  foreach_face (reduction(min:amin) reduction(max:amax) reduction(min:dmin)) {
    if (α.x[]/fm.x[] > amax) amax = α.x[]/fm.x[];
    if (α.x[]/fm.x[] < amin) amin = α.x[]/fm.x[];
    if (Δ < dmin) dmin = Δ;
  double rhom = (1./amin + 1./amax)/2.;

We then consider each VOF interface with an associated value of σ different from zero and set the maximum timestep.

  for (scalar c in interfaces)
    if (c.σ) {
      double dt = sqrt (rhom*cube(dmin)/(π*c.σ));
      if (dt < dtmax)
	dtmax = dt;

Surface tension term

The calculation of the acceleration is done by this event, overloaded from its definition in the centered Navier–Stokes solver.

event acceleration (i++)

We check for all VOF interfaces for which σ is non-zero. The corresponding volume fraction fields will be stored in list.

  scalar * list = NULL;
  for (scalar c in interfaces)
    if (c.σ) {
      list = list_add (list, c);

To avoid undeterminations due to round-off errors, we remove values of the volume fraction larger than one or smaller than zero.

	c[] = clamp (c[], 0, 1);
      boundary ({c});

We update the values of κ using the height-function curvature calculation.

      assert (c.κ.i);
      curvature (c, c.κ);

On trees we need to make sure that the volume fraction gradient is computed exactly like the pressure gradient. This is necessary to ensure well-balancing of the pressure gradient and surface tension term. To do so, we apply the same prolongation to the volume fraction field as applied to the pressure field.

#if TREE
  for (scalar c in list)
    c.prolongation = p.prolongation;
  boundary (list);

Finally, for each interface for which σ is non-zero, we compute the surface tension acceleration σκnδs/ρασκc

  face vector st = a;
    for (scalar c in list)
      if (c[] != c[-1]) {
	scalar κ = c.κ;

We need to compute the curvature kf on the face, using its values at the center of the cell. If both curvatures are defined, we take the average, otherwise we take a single value. If all fails we set the curvature to zero: this should happen only because of very pathological cases e.g. weird boundary conditions for the volume fraction.

	double kf = 
	  (κ[] < nodata && κ[-1] < nodata) ?
	     (κ[] + κ[-1])/2. :
	  κ[] < nodata ? κ[] :
	  κ[-1] < nodata ? κ[-1] :
	st.x[] += α.x[]/fm.x[]*c.σ*kf*(c[] - c[-1])/Δ;

On trees, we need to restore the prolongation values for the volume fraction field.

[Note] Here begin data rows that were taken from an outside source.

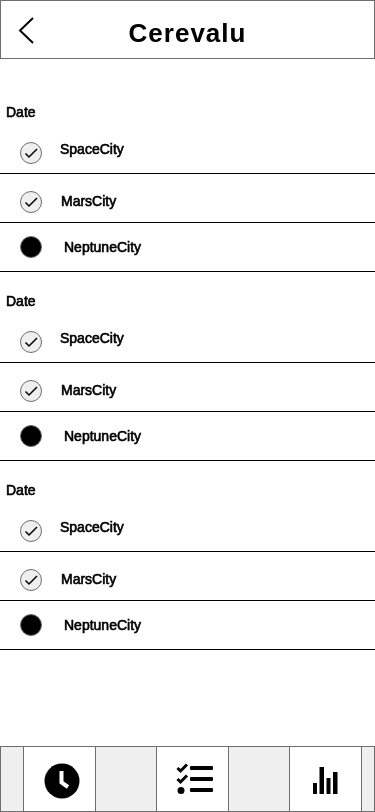
<!DOCTYPE html>
<html lang="en">
<head>
<meta charset="utf-8">
<title>Cerevalu</title>
<style>
:root { --ink: #000; --paper: #fff; --edge: #6e6e6e; --fill: #efefef; }
* { box-sizing: border-box; margin: 0; padding: 0; }
body {
  width: 375px; height: 812px; overflow: hidden;
  display: flex; flex-direction: column;
  background: var(--paper); color: var(--ink);
  font-family: "Liberation Sans", Arial, sans-serif;
}
a { color: inherit; text-decoration: none; }
svg { display: block; }
.top-bar {
  height: 59px; flex: none; border: 1px solid var(--edge);
  display: grid; grid-template-columns: 48px 1fr 48px; align-items: center;
}
.back { padding-left: 17px; }
.top-bar h1 {
  font-size: 26px; line-height: 30px; letter-spacing: 1px;
  text-align: center; padding-top: 6px;
}
main { flex: 1; padding-top: 24px; }
.day { height: 189px; }
.day h2, .task {
  font-size: 14px; line-height: 16px; font-weight: 400;
  -webkit-text-stroke: 0.6px var(--ink);
}
.day h2 { height: 42px; padding: 21px 0 0 6px; }
.day ul { list-style: none; }
.task {
  height: 49px; border-bottom: 1px solid var(--ink);
  display: flex; align-items: flex-start; padding-left: 19px;
}
.task svg { flex: none; margin-top: 16px; }
.task span { margin: 16px 0 0 17px; }
.task:nth-child(2) span { margin: 19px 0 0 18px; }
.task:nth-child(3) svg { margin-top: 12px; }
.task:nth-child(3) span { margin: 16px 0 0 21px; }
.tab-bar {
  height: 66px; flex: none; padding-left: 22px;
  display: flex; gap: 60px;
  background: var(--fill); border: 1px solid var(--edge);
}
.tab {
  width: 73px; flex: none; background: var(--paper);
  border: solid var(--edge); border-width: 0 1px;
}
.symbols { position: absolute; width: 0; height: 0; }
</style>
</head>
<body>
<svg class="symbols" aria-hidden="true">
  <defs>
    <symbol id="done" viewBox="0 0 24 24">
      <circle cx="12" cy="12" r="10.5" fill="#efefef" stroke="#6e6e6e"/>
      <path d="M6.5 12.5L10 16L18 8" fill="none" stroke="#000" stroke-width="1.5"/>
    </symbol>
    <symbol id="open" viewBox="0 0 24 24">
      <circle cx="12" cy="12" r="10.5" fill="#000" stroke="#6e6e6e"/>
    </symbol>
  </defs>
</svg>

<header class="top-bar">
  <a class="back" href="#" aria-label="Back">
    <svg width="20" height="30" viewBox="0 0 20 30"><path d="M15 3L2 15.5L15 28" fill="none" stroke="#000" stroke-width="2"/></svg>
  </a>
  <h1>Cerevalu</h1>
</header>

<main>
  <section class="day">
    <h2>Date</h2>
    <ul>
      <li class="task"><svg width="24" height="24"><use href="#done"/></svg><span>SpaceCity</span></li>
      <li class="task"><svg width="24" height="24"><use href="#done"/></svg><span>MarsCity</span></li>
      <li class="task"><svg width="24" height="24"><use href="#open"/></svg><span>NeptuneCity</span></li>
    </ul>
  </section>
  <section class="day">
    <h2>Date</h2>
    <ul>
      <li class="task"><svg width="24" height="24"><use href="#done"/></svg><span>SpaceCity</span></li>
      <li class="task"><svg width="24" height="24"><use href="#done"/></svg><span>MarsCity</span></li>
      <li class="task"><svg width="24" height="24"><use href="#open"/></svg><span>NeptuneCity</span></li>
    </ul>
  </section>
  <section class="day">
    <h2>Date</h2>
    <ul>
      <li class="task"><svg width="24" height="24"><use href="#done"/></svg><span>SpaceCity</span></li>
      <li class="task"><svg width="24" height="24"><use href="#done"/></svg><span>MarsCity</span></li>
      <li class="task"><svg width="24" height="24"><use href="#open"/></svg><span>NeptuneCity</span></li>
    </ul>
  </section>
</main>

<nav class="tab-bar">
  <a class="tab" href="#" aria-label="History">
    <svg width="71" height="64" viewBox="0 0 71 64">
      <circle cx="38" cy="34" r="17.5"/>
      <path d="M37.5 24V35.5L44 40" fill="none" stroke="#fff" stroke-width="4"/>
    </svg>
  </a>
  <a class="tab" href="#" aria-label="Tasks">
    <svg width="71" height="64" viewBox="0 0 71 64">
      <path d="M20.5 21L23.5 24L30 17.5M20.5 32L23.5 35L30 28.5" fill="none" stroke="#000" stroke-width="3"/>
      <circle cx="24" cy="43.5" r="3.5"/>
      <rect x="33" y="19" width="23" height="4" rx="1"/>
      <rect x="33" y="30" width="23" height="4" rx="1"/>
      <rect x="33" y="41" width="23" height="4" rx="1"/>
    </svg>
  </a>
  <a class="tab" href="#" aria-label="Statistics">
    <svg width="71" height="64" viewBox="0 0 71 64">
      <rect x="23" y="36" width="4" height="11"/>
      <rect x="29.5" y="20" width="4.5" height="27"/>
      <rect x="36.5" y="31" width="4" height="16"/>
      <rect x="43" y="25" width="4.5" height="22"/>
    </svg>
  </a>
</nav>
</body>
</html>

#if TREE
  for (scalar c in list)
    c.prolongation = fraction_refine;
  boundary (list);

Finally we free the list of interfacial volume fractions.

  free (list);